- REQUIRED WORK:
Wherever an image appears in the data, omit it and copy all the remaining text word for word.

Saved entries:
>>>>

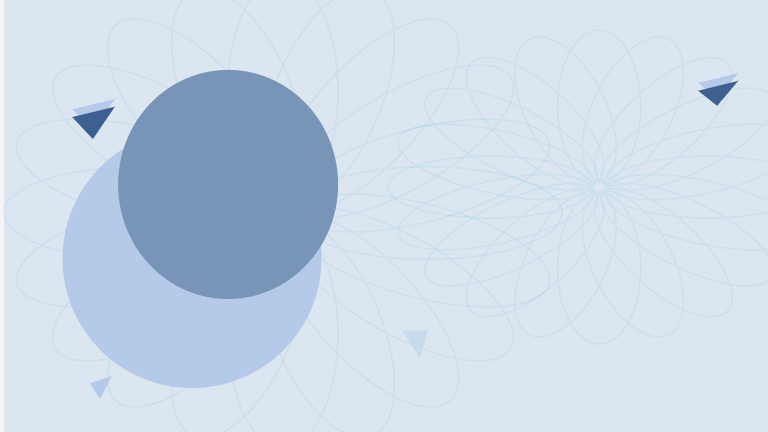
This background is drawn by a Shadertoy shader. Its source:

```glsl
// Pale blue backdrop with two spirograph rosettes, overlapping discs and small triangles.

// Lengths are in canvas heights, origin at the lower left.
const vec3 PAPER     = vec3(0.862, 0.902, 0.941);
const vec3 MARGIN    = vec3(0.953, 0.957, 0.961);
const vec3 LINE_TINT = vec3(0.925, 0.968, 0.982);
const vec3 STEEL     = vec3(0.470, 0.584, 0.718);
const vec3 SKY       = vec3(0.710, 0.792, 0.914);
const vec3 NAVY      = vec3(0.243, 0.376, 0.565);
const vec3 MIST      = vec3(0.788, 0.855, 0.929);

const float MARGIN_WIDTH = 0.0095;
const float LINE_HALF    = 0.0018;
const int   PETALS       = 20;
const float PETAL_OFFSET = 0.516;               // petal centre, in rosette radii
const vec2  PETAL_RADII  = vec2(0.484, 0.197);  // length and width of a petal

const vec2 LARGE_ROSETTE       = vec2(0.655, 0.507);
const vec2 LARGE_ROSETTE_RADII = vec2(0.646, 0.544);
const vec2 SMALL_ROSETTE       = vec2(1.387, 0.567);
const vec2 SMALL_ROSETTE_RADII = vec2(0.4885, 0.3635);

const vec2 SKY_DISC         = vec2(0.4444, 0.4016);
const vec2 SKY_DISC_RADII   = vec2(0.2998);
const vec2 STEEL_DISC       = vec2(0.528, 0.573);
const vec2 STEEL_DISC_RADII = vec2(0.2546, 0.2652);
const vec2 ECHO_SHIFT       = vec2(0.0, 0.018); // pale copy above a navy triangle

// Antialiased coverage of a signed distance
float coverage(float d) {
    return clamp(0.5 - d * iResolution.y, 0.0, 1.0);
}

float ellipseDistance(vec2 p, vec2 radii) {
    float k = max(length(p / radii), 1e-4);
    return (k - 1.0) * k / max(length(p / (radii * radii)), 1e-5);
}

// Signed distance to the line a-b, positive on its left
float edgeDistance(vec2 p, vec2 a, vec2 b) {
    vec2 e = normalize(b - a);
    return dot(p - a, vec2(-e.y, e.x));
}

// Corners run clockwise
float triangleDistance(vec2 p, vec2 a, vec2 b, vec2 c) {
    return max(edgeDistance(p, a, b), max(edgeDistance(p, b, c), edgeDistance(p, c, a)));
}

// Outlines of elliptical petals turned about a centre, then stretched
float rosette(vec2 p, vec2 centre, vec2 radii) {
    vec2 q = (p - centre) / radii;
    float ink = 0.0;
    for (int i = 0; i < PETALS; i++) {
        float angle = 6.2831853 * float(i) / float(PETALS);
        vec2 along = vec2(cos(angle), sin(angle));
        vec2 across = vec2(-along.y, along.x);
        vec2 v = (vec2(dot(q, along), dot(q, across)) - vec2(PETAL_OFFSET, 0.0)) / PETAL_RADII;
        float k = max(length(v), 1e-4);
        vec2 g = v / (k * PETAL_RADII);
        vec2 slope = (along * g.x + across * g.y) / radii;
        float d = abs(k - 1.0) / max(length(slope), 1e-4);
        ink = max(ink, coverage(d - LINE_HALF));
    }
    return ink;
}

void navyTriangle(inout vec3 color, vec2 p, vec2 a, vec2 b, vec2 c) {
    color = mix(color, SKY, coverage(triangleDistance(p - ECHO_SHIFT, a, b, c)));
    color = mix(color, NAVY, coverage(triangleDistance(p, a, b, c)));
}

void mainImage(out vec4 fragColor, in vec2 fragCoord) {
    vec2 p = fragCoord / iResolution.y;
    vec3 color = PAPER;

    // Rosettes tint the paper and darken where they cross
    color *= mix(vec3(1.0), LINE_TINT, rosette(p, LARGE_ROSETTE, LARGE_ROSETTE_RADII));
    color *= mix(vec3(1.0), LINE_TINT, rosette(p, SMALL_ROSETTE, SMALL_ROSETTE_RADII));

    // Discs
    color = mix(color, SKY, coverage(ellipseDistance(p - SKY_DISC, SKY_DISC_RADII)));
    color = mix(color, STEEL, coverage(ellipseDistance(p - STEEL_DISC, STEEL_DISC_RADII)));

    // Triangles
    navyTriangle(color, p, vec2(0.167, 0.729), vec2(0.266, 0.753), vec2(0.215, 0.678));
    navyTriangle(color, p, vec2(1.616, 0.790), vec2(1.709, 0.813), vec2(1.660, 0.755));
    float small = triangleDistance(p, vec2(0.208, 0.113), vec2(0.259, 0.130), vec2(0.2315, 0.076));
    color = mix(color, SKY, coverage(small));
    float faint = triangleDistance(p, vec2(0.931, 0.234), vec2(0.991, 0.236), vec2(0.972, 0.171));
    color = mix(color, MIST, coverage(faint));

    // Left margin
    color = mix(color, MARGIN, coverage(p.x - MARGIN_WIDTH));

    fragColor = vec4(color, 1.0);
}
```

<<<<

- TASK RESPONSE:
This background is drawn by a Shadertoy shader. Its source:

```glsl
// Pale blue backdrop with two spirograph rosettes, overlapping discs and small triangles.

// Lengths are in canvas heights, origin at the lower left.
const vec3 PAPER     = vec3(0.862, 0.902, 0.941);
const vec3 MARGIN    = vec3(0.953, 0.957, 0.961);
const vec3 LINE_TINT = vec3(0.925, 0.968, 0.982);
const vec3 STEEL     = vec3(0.470, 0.584, 0.718);
const vec3 SKY       = vec3(0.710, 0.792, 0.914);
const vec3 NAVY      = vec3(0.243, 0.376, 0.565);
const vec3 MIST      = vec3(0.788, 0.855, 0.929);

const float MARGIN_WIDTH = 0.0095;
const float LINE_HALF    = 0.0018;
const int   PETALS       = 20;
const float PETAL_OFFSET = 0.516;               // petal centre, in rosette radii
const vec2  PETAL_RADII  = vec2(0.484, 0.197);  // length and width of a petal

const vec2 LARGE_ROSETTE       = vec2(0.655, 0.507);
const vec2 LARGE_ROSETTE_RADII = vec2(0.646, 0.544);
const vec2 SMALL_ROSETTE       = vec2(1.387, 0.567);
const vec2 SMALL_ROSETTE_RADII = vec2(0.4885, 0.3635);

const vec2 SKY_DISC         = vec2(0.4444, 0.4016);
const vec2 SKY_DISC_RADII   = vec2(0.2998);
const vec2 STEEL_DISC       = vec2(0.528, 0.573);
const vec2 STEEL_DISC_RADII = vec2(0.2546, 0.2652);
const vec2 ECHO_SHIFT       = vec2(0.0, 0.018); // pale copy above a navy triangle

// Antialiased coverage of a signed distance
float coverage(float d) {
    return clamp(0.5 - d * iResolution.y, 0.0, 1.0);
}

float ellipseDistance(vec2 p, vec2 radii) {
    float k = max(length(p / radii), 1e-4);
    return (k - 1.0) * k / max(length(p / (radii * radii)), 1e-5);
}

// Signed distance to the line a-b, positive on its left
float edgeDistance(vec2 p, vec2 a, vec2 b) {
    vec2 e = normalize(b - a);
    return dot(p - a, vec2(-e.y, e.x));
}

// Corners run clockwise
float triangleDistance(vec2 p, vec2 a, vec2 b, vec2 c) {
    return max(edgeDistance(p, a, b), max(edgeDistance(p, b, c), edgeDistance(p, c, a)));
}

// Outlines of elliptical petals turned about a centre, then stretched
float rosette(vec2 p, vec2 centre, vec2 radii) {
    vec2 q = (p - centre) / radii;
    float ink = 0.0;
    for (int i = 0; i < PETALS; i++) {
        float angle = 6.2831853 * float(i) / float(PETALS);
        vec2 along = vec2(cos(angle), sin(angle));
        vec2 across = vec2(-along.y, along.x);
        vec2 v = (vec2(dot(q, along), dot(q, across)) - vec2(PETAL_OFFSET, 0.0)) / PETAL_RADII;
        float k = max(length(v), 1e-4);
        vec2 g = v / (k * PETAL_RADII);
        vec2 slope = (along * g.x + across * g.y) / radii;
        float d = abs(k - 1.0) / max(length(slope), 1e-4);
        ink = max(ink, coverage(d - LINE_HALF));
    }
    return ink;
}

void navyTriangle(inout vec3 color, vec2 p, vec2 a, vec2 b, vec2 c) {
    color = mix(color, SKY, coverage(triangleDistance(p - ECHO_SHIFT, a, b, c)));
    color = mix(color, NAVY, coverage(triangleDistance(p, a, b, c)));
}

void mainImage(out vec4 fragColor, in vec2 fragCoord) {
    vec2 p = fragCoord / iResolution.y;
    vec3 color = PAPER;

    // Rosettes tint the paper and darken where they cross
    color *= mix(vec3(1.0), LINE_TINT, rosette(p, LARGE_ROSETTE, LARGE_ROSETTE_RADII));
    color *= mix(vec3(1.0), LINE_TINT, rosette(p, SMALL_ROSETTE, SMALL_ROSETTE_RADII));

    // Discs
    color = mix(color, SKY, coverage(ellipseDistance(p - SKY_DISC, SKY_DISC_RADII)));
    color = mix(color, STEEL, coverage(ellipseDistance(p - STEEL_DISC, STEEL_DISC_RADII)));

    // Triangles
    navyTriangle(color, p, vec2(0.167, 0.729), vec2(0.266, 0.753), vec2(0.215, 0.678));
    navyTriangle(color, p, vec2(1.616, 0.790), vec2(1.709, 0.813), vec2(1.660, 0.755));
    float small = triangleDistance(p, vec2(0.208, 0.113), vec2(0.259, 0.130), vec2(0.2315, 0.076));
    color = mix(color, SKY, coverage(small));
    float faint = triangleDistance(p, vec2(0.931, 0.234), vec2(0.991, 0.236), vec2(0.972, 0.171));
    color = mix(color, MIST, coverage(faint));

    // Left margin
    color = mix(color, MARGIN, coverage(p.x - MARGIN_WIDTH));

    fragColor = vec4(color, 1.0);
}
```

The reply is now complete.